ASSIGNMENT
Lines in the entries below where the word "tooth" shows up should each be copied.

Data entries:
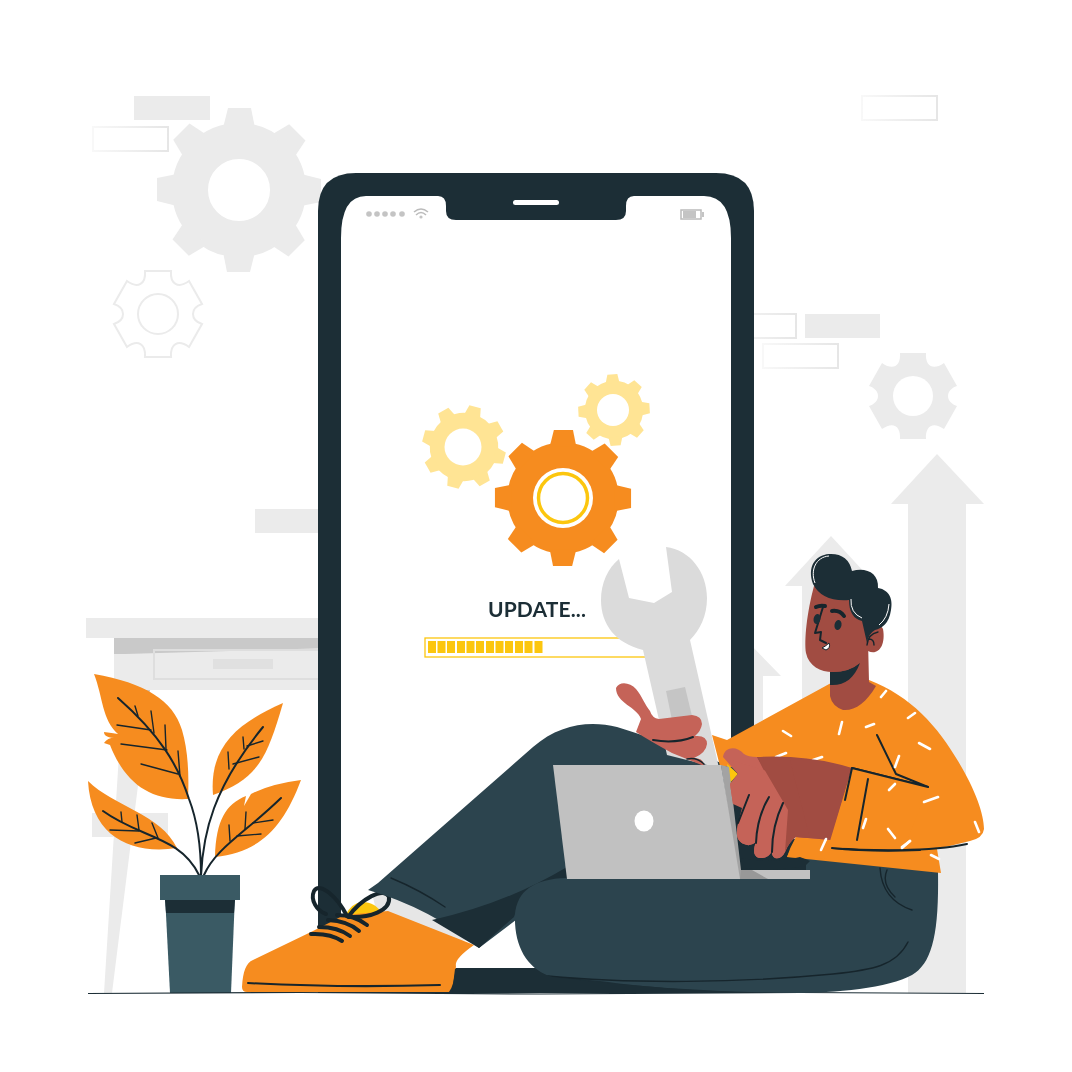
<!DOCTYPE html>
<html lang="en">
<head>
<meta charset="utf-8">
<title>Update</title>
<style>
:root{--ink:#1c2e36;--line:#16252c;--pants:#2c444e;--pot:#3a5a64;--orange:#f68c1f;--yellow:#fcc60e;--pale:#ffe494;--skin:#a14c42;--hand:#c56358;--mist:#ebebeb;--fog:#e0e0e0;--steel:#dbdbdb;--lid:#c1c1c1;--shade:#a3a3a3}
html,body{margin:0;background:#fff;overflow:hidden}
svg{display:block;width:1072px;height:1072px}
.mist{fill:var(--mist)}.fog{fill:var(--fog)}.ink{fill:var(--ink)}.orange{fill:var(--orange)}.yellow{fill:var(--yellow)}.pants{fill:var(--pants)}.pot{fill:var(--pot)}.skin{fill:var(--skin)}.hand{fill:var(--hand)}.steel{fill:var(--steel)}.lid{fill:var(--lid)}.shade{fill:var(--shade)}.white{fill:#fff}
.stroke{fill:none;stroke:var(--line);stroke-width:2;stroke-linecap:round;stroke-linejoin:round}
.fine{stroke-width:1.4}
.outline{fill:none;stroke:var(--mist);stroke-width:2}
.gear-grey{color:var(--mist)}.gear-orange{color:var(--orange)}.gear-pale{color:var(--pale)}
.status{font:700 21px Lato,"Open Sans",sans-serif;fill:var(--ink)}
</style>
</head>
<body>
<svg viewBox="0 0 1072 1072" role="img" aria-label="Man with a wrench and a laptop sitting by a phone that is updating">
<defs>
<path id="tooth" d="M-16-62L-11-82H12L16-62Z" fill="currentColor"/>
<g id="tooth-pair"><use href="#tooth"/><use href="#tooth" transform="rotate(180)"/></g>
<g id="gear">
<circle r="49" fill="none" stroke="currentColor" stroke-width="36"/>
<use href="#tooth-pair"/><use href="#tooth-pair" transform="rotate(45)"/><use href="#tooth-pair" transform="rotate(90)"/><use href="#tooth-pair" transform="rotate(135)"/>
</g>
<path id="cog" d="M-13-43H13C12-30 20-25 31-33L44-10C32-6 32 6 44 10L31 33C20 25 12 30 13 43H-13C-12 30-20 25-31 33L-44 10C-32 6-32-6-44-10L-31-33C-20-25-12-30-13-43Z"/>
<rect id="tick" width="8" height="12"/>
<linearGradient id="fade"><stop stop-color="#f8f8f8"/><stop offset="1" stop-color="#e6e6e6"/></linearGradient>
<rect id="frame" width="75" height="24" fill="none" stroke="url(#fade)" stroke-width="2"/>
</defs>
<rect width="1072" height="1072" fill="#fff"/>

<g id="backdrop">
<rect class="mist" x="134" y="96" width="76" height="24"/>
<rect class="mist" x="805" y="314" width="75" height="24"/>
<rect class="mist" x="255" y="509" width="70" height="24"/>
<use href="#gear" class="gear-grey" transform="translate(239 190)"/>
<rect x="93" y="127" width="75" height="24" fill="#fff"/>
<use href="#frame" x="93" y="127"/>
<use href="#frame" x="862" y="96"/>
<use href="#frame" x="721" y="314"/>
<use href="#frame" x="763" y="344"/>
<g transform="translate(158 314)"><use href="#cog" class="outline"/><circle r="20" class="outline"/></g>
<g transform="translate(913 396)"><use href="#cog" class="mist"/><circle r="20" class="white"/></g>
<path class="mist" d="M937 454L984 504H966V993H908V504H891Z"/>
<path class="mist" d="M831 536L877 586H858V800H802V586H785Z"/>
<path class="mist" d="M750 644L781 676H763V760H740Z"/>
</g>

<g id="desk">
<path class="mist" d="M123 690H150L112 993H104Z"/>
<rect class="mist" x="92" y="813" width="76" height="24"/>
<path class="mist" d="M114 638H330V690H114Z"/>
<path fill="#c9c9c9" d="M114 638H330V648L125 654H114ZM128 690H150L148 700H127Z"/>
<rect x="154" y="650" width="176" height="29" fill="none" stroke="#dedede" stroke-width="2"/>
<rect class="fog" x="213" y="659" width="60" height="10"/>
<rect class="mist" x="86" y="618" width="240" height="20"/>
</g>

<g id="phone">
<path class="ink" d="M356 173H716Q754 173 754 211V993H318V211Q318 173 356 173Z"/>
<path class="white" d="M341 238Q341 196 366 196H438Q446 196 446 206V211Q446 220 456 220H616Q626 220 626 211V206Q626 196 634 196H704Q731 196 731 238V968H341Z"/>
<rect x="513" y="200" width="46" height="5" rx="2.5" fill="#fff"/>
<g fill="#c4c4c4"><circle cx="369" cy="214" r="2.8"/><circle cx="377" cy="214" r="2.8"/><circle cx="385" cy="214" r="2.8"/><circle cx="393" cy="214" r="2.8"/><circle cx="402" cy="214" r="2.8"/><circle cx="421" cy="217" r="1.6"/><rect x="683" y="211" width="13" height="7"/><rect x="702" y="212" width="2" height="5"/></g>
<g fill="none" stroke="#bbb" stroke-width="1.5"><path d="M414 212Q421 206 428 212M416 215Q421 210 426 215"/><rect x="681" y="210" width="20" height="9"/></g>
<use href="#gear" class="gear-pale" transform="translate(464 447) rotate(15) scale(.51)"/>
<circle class="white" cx="463" cy="447" r="18.5"/>
<use href="#gear" class="gear-pale" transform="translate(614 410) rotate(-3) scale(.435)"/>
<circle class="white" cx="613" cy="410" r="16"/>
<use href="#gear" class="gear-orange" transform="translate(563 498) scale(.83)"/>
<circle class="white" cx="563" cy="498" r="30"/>
<circle cx="563" cy="498" r="24.5" fill="none" stroke="#fcc60e" stroke-width="3.5"/>
<text class="status" x="488" y="617" textLength="98">UPDATE...</text>
<rect x="425" y="638" width="246" height="19" fill="none" stroke="#fcc60e" stroke-width="1.3"/>
<g class="yellow">
<use href="#tick" x="428" y="641"/><use href="#tick" x="437.5" y="641"/><use href="#tick" x="447" y="641"/><use href="#tick" x="457" y="641"/><use href="#tick" x="466.5" y="641"/><use href="#tick" x="476" y="641"/><use href="#tick" x="486" y="641"/><use href="#tick" x="495.5" y="641"/><use href="#tick" x="505" y="641"/><use href="#tick" x="515" y="641"/><use href="#tick" x="524.5" y="641"/><use href="#tick" x="534.5" y="641"/>
</g>
</g>

<g id="plant">
<g class="orange">
<path d="M94 674C145 683 173 700 182 730Q190 757 188 799C150 801 125 783 110 745L104 743Q108 737 117 738Q104 738 104 732Q112 733 118 734C102 720 103 697 94 674Z"/>
<path d="M283 703C267 758 258 779 213 795C209 746 238 723 283 703Z"/>
<path d="M88 781C113 806 161 814 177 848C132 855 91 837 88 781Z"/>
<path d="M301 780C283 828 260 852 215 857C216 820 226 804 246 796L244 806L251 794Q270 784 301 780Z"/>
</g>
<g class="stroke">
<path d="M118 698C160 735 178 765 189 799C199 825 201 850 201 876M201 876C203 833 213 788 263 727M103 811C140 838 180 836 199 875M204 875C216 848 245 833 281 798"/>
<path class="fine" d="M138 716L135 706M154 733L151 711M151 730L117 725M166 749L165 725M167 750L121 744M180 776L178 751M178 774L141 764M229 769L228 752M233 764L259 757M244 749L243 737M247 746L263 741M122 822L121 812M139 830L137 815M139 831L110 830M158 838L152 823M156 838L135 843M230 841L229 825M237 836L261 834M245 829L246 812M253 823L273 820"/>
</g>
<path class="pot" d="M165 895H235L231 993H170Z"/>
<path class="ink" d="M165 900H235L234 913H166Z"/>
<rect class="pot" x="160" y="875" width="80" height="25"/>
</g>

<path id="ground" d="M88 993.5L300 992.5L540 994L800 992.5L984 993.5" fill="none" stroke="#1c2e36" stroke-width="1.2"/>

<g id="man">
<g id="raised-leg">
<path fill="#e6e6e6" d="M372 893L395 892L470 940L448 942L376 910Z"/>
<path class="yellow" d="M345 916Q351 903 362 902Q376 902 382 914L360 922Z"/>
<path class="orange" d="M242 987C243 971 246 963 253 960L313 931Q333 921 344 915L388 911L474 945Q454 959 456 966Q454 986 449 992H247Q242 992 242 987Z"/>
<path class="stroke" d="M248 983Q340 988 440 985"/>
<path class="stroke" style="stroke-width:4" d="M311 934Q330 933 342 941M319 927Q338 927 350 936M328 920Q348 921 359 931M337 915Q354 915 367 925"/>
<path class="stroke" style="stroke-width:4" d="M347 916C338 898 320 881 314 891C310 900 317 911 326 914M348 917C361 899 384 886 389 897C391 911 369 918 349 917"/>
<path class="pants" d="M368 890L378 883L533 747C559 724 590 720 617 727Q665 742 735 768L760 882H566L479 948Q430 908 368 890Z"/>
<path class="ink" d="M432 920Q505 904 567 867L569 880Q523 880 514 917L479 948Z"/>
<path class="stroke fine" d="M391 878Q420 890 445 907"/>
</g>

<g id="wrench">
<path class="steel" d="M619 559L629 598L654 603L672 592L666 547C690 550 707 572 707 598C707 616 700 630 690 640L719 768L667 755L643 650C615 643 601 624 601 600C601 583 608 568 619 559Z"/>
<path fill="#c5c5c5" d="M666 691L685 687L692 716L672 720Z"/>
</g>
<g id="far-hand">
<path class="hand" d="M616 688C619 681 630 682 636 689C642 696 645 705 650 711Q652 718 659 719L692 715Q702 716 702 724Q701 731 695 736Q707 735 707 744Q706 753 694 758Q704 758 704 766L672 753Q650 741 636 732L641 719C637 707 616 703 616 688Z"/>
<path class="stroke" d="M653 740Q675 744 693 737"/>
<path class="stroke fine" d="M687 759Q697 757 704 764"/>
</g>

<g id="seated-leg">
<path class="pants" d="M515 915C517 890 535 879 566 878L735 845L880 850L938 872C939 935 932 963 912 975C889 988 835 993 793 993C720 993 650 988 600 981L549 976C526 967 514 945 515 915Z"/>
<path class="ink" d="M732 800L806 846V872H741Z"/>
<path class="stroke fine" d="M548 976C630 984 740 983 833 974C872 970 896 966 908 942M880 868Q882 900 912 910M887 870Q881 884 895 897"/>
<path class="ink" d="M455 969H536Q545 977 560 978Q680 992 800 993H452Z"/>
</g>

<g id="torso">
<path class="orange" d="M712 735L727 740L831 683L869 680C911 696 938 727 958 761C975 789 984 814 984 829Q983 838 970 841L937 849L941 873L787 857Q793 838 808 820L815 775L720 766Z"/>
<path class="yellow" d="M727 764L738 774L730 783Z"/>
<path class="skin" d="M830 665L868 640L869 682L876 686C866 703 855 711 843 710Q832 706 830 696Z"/>
<path class="ink" d="M830 672Q848 673 860 663C854 679 844 686 830 685Z"/>
<path class="stroke" d="M852 768L928 787L896 774L877 735M868 780L857 840M832 848C870 851 930 852 967 844"/>
<path d="M839 734L842 722M783 731L791 736M813 760L822 757M881 697L886 691M866 727L874 724M919 743L930 749M776 757L786 753M895 767L899 756M924 802L938 797M863 828L865 820M975 822L979 832M888 829L895 838M902 848L910 841M821 850L826 839M931 855L939 859M908 718L915 713" fill="none" stroke="#fff" stroke-width="2.6" stroke-linecap="round"/>
</g>

<g id="head">
<path class="skin" d="M814 586C807 612 804 640 806 653C810 671 829 675 847 670Q861 666 868 651C878 656 886 646 883 629L864 600Z"/>
<path class="ink" d="M813 584C807 567 815 555 829 554Q848 553 852 571C866 567 879 573 878 588C890 590 893 600 891 610C889 624 882 628 875 630Q868 634 867 643L862 621Q849 618 849 600Q822 602 813 584Z"/>
<path d="M815 583C810 570 816 557 829 556M851 599Q850 613 862 618M889 604Q888 618 879 625" fill="none" stroke="#fff" stroke-width="1"/>
<path class="stroke" d="M823 607L815 633L821 632L820 640L826 643"/>
<path class="stroke" style="stroke-width:4" d="M816 607Q820 605 825 606M832 611Q840 610 844 616"/>
<ellipse class="ink" cx="817" cy="619" rx="3.4" ry="5" transform="rotate(12 817 619)"/>
<ellipse class="ink" cx="838" cy="625" rx="3.5" ry="5" transform="rotate(12 838 625)"/>
<path d="M822 648Q826 646 829 643Q831 648 826 650Z" fill="#fff" stroke="#16252c" stroke-width="1"/>
<path class="stroke fine" d="M867 645Q868 634 878 632M869 639Q874 639 874 645"/>
</g>

<g id="laptop">
<path class="shade" d="M721 765L729 767L741 870L756 879H738Z"/>
<path class="lid" d="M741 870H810V879H756Z"/>
<path class="lid" d="M553 765H721L740 879H567Z"/>
<path d="M741 870H752L768 879H740Z" fill="#989898"/>
<ellipse class="white" cx="644" cy="821" rx="9.5" ry="10.5"/>
</g>

<g id="near-hand">
<path class="hand" d="M723 757C725 746 737 746 744 754Q748 757 757 757L852 768L831 840L796 837Q789 842 785 852C781 861 771 860 772 851Q768 859 760 858C753 857 753 850 756 842Q750 847 744 844C736 841 736 833 738 824L742 808L733 804L730 784L738 774Z"/>
<path class="skin" d="M757 757Q807 754 852 768L831 840L796 837Q780 818 778 798Z"/>
<path class="hand" d="M732 760L780 775L790 815Q793 835 785 852C781 861 771 860 772 851Q768 859 760 858C753 857 753 850 756 842Q750 847 744 844C736 841 736 833 738 824L748 795L733 804L730 784L738 774Z"/>
<path class="skin" d="M757 757L790 760L810 838L796 837Q789 842 785 852L788 810Z"/>
<path class="stroke" d="M769 797Q757 817 756 843M783 803Q772 826 772 852M749 795L738 823"/>
<path class="orange" d="M852 768L928 787L905 846L832 848L826 859L787 857L796 838L830 841Z"/>
<path class="stroke" d="M852 768L928 787M868 779L857 840M852 768L845 800M832 848Q870 852 920 850"/>
<path d="M863 828L866 819M888 829L895 838M821 850L826 839M902 847L910 841M889 790L895 784" fill="none" stroke="#fff" stroke-width="2.6" stroke-linecap="round"/>
<path class="ink" d="M741 858Q770 864 800 857L810 861L805 866Q775 872 741 868Z"/>
</g>
</g>
</svg>
</body>
</html>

SOLUTION FOR THIS EXERCISE
<path id="tooth" d="M-16-62L-11-82H12L16-62Z" fill="currentColor"/>
<g id="tooth-pair"><use href="#tooth"/><use href="#tooth" transform="rotate(180)"/></g>
<use href="#tooth-pair"/><use href="#tooth-pair" transform="rotate(45)"/><use href="#tooth-pair" transform="rotate(90)"/><use href="#tooth-pair" transform="rotate(135)"/>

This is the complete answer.